**PROVIDED ENTRIES**:

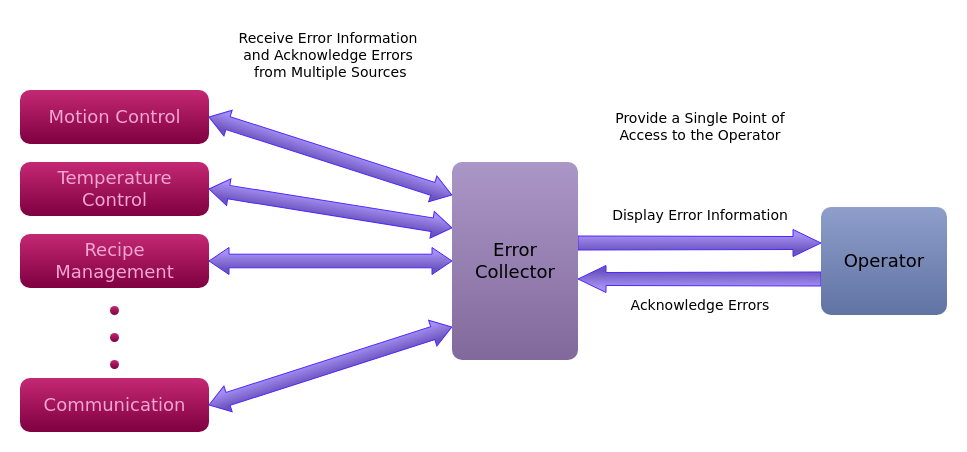
<!DOCTYPE html>
<html lang="en">
<head>
<meta charset="utf-8">
<title>Error Collector</title>
<style>
:root {
  --source-top: #c42874;
  --source-bottom: #7f0040;
  --source-text: #f0a5d2;
  --collector-top: #ab97c7;
  --collector-bottom: #82699c;
  --operator-top: #8f9ecb;
  --operator-bottom: #6073a3;
  --arrow-light: #a58ff2;
  --arrow-dark: #6c54bd;
  --arrow-line: #4d27fd;
}
* { box-sizing: border-box; margin: 0; padding: 0; }
body {
  width: 967px;
  height: 452px;
  overflow: hidden;
  background: #fff;
  color: #000;
  font-family: "DejaVu Sans", Verdana, sans-serif;
}
.diagram { position: relative; width: 967px; height: 452px; }
.node {
  display: flex;
  align-items: center;
  justify-content: center;
  border-radius: 10px;
  font-size: 18px;
  line-height: 22px;
  text-align: center;
}
.sources {
  position: absolute;
  left: 20px;
  top: 90px;
  width: 189px;
  display: flex;
  flex-direction: column;
  gap: 18px;
  list-style: none;
}
.source {
  height: 54px;
  color: var(--source-text);
  background: linear-gradient(var(--source-top), var(--source-bottom));
}
.more {
  display: flex;
  flex-direction: column;
  align-items: center;
  gap: 18px;
  margin-bottom: -9px;
}
.more span {
  width: 9px;
  height: 9px;
  border-radius: 50%;
  background: linear-gradient(var(--source-top), var(--source-bottom));
}
.collector {
  position: absolute;
  left: 452px;
  top: 162px;
  width: 126px;
  height: 198px;
  background: linear-gradient(var(--collector-top), var(--collector-bottom));
}
.operator {
  position: absolute;
  left: 821px;
  top: 207px;
  width: 126px;
  height: 108px;
  background: linear-gradient(var(--operator-top), var(--operator-bottom));
}
.note {
  position: absolute;
  width: 220px;
  font-size: 14px;
  line-height: 17px;
  text-align: center;
  white-space: pre;
}
.note-receive { left: 218px; top: 30px; }
.note-access { left: 590px; top: 110px; }
.note-display { left: 590px; top: 207px; }
.note-acknowledge { left: 590px; top: 297px; }
.arrows { position: absolute; left: 0; top: 0; }
.arrows polygon { fill: url(#arrow-fill); stroke: var(--arrow-line); stroke-width: 1; }
</style>
</head>
<body>
<main class="diagram">
  <svg class="arrows" width="967" height="452" viewBox="0 0 967 452" aria-hidden="true">
    <defs>
      <linearGradient id="arrow-fill" gradientUnits="userSpaceOnUse" x1="0" y1="-8" x2="0" y2="8">
        <stop offset="0" stop-color="var(--arrow-light)"/>
        <stop offset="1" stop-color="var(--arrow-dark)"/>
      </linearGradient>
      <polygon id="two-way-long" points="0,0 20,-13.5 20,-6.8 235,-6.8 235,-13.5 255,0 235,13.5 235,6.8 20,6.8 20,13.5"/>
      <polygon id="one-way" points="0,-7 215,-6.5 215,-13.5 243,0 215,13.5 215,6.5 0,7"/>
    </defs>
    <use href="#two-way-long" transform="translate(209 117) rotate(17.8)"/>
    <polygon points="0,0 20,-13.5 20,-6.8 226,-6.8 226,-13.5 246,0 226,13.5 226,6.8 20,6.8 20,13.5" transform="translate(209 189) rotate(9.1)"/>
    <polygon points="0,0 20,-13.5 20,-6.8 223,-6.8 223,-13.5 243,0 223,13.5 223,6.8 20,6.8 20,13.5" transform="translate(209 261)"/>
    <use href="#two-way-long" transform="translate(209 405) rotate(-17.8)"/>
    <use href="#one-way" transform="translate(578 243)"/>
    <use href="#one-way" transform="translate(821 279) rotate(180)"/>
  </svg>

  <ul class="sources">
    <li class="node source">Motion Control</li>
    <li class="node source">Temperature<br>Control</li>
    <li class="node source">Recipe<br>Management</li>
    <li class="more" aria-label="More sources"><span></span><span></span><span></span></li>
    <li class="node source">Communication</li>
  </ul>

  <div class="node collector">Error<br>Collector</div>
  <div class="node operator">Operator</div>

  <p class="note note-receive">Receive Error Information<br>and Acknowledge Errors<br> from Multiple Sources</p>
  <p class="note note-access">Provide a Single Point of<br>Access to the Operator</p>
  <p class="note note-display">Display Error Information</p>
  <p class="note note-acknowledge">Acknowledge Errors</p>
</main>
</body>
</html>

**TASK INSTRUCTIONS**: Every line from the start of the material through the line holding "--operator-top: #8f9ecb;" must be returned exactly, and the pictures must not.

**TASK RESPONSE**:
<!DOCTYPE html>
<html lang="en">
<head>
<meta charset="utf-8">
<title>Error Collector</title>
<style>
:root {
  --source-top: #c42874;
  --source-bottom: #7f0040;
  --source-text: #f0a5d2;
  --collector-top: #ab97c7;
  --collector-bottom: #82699c;
  --operator-top: #8f9ecb;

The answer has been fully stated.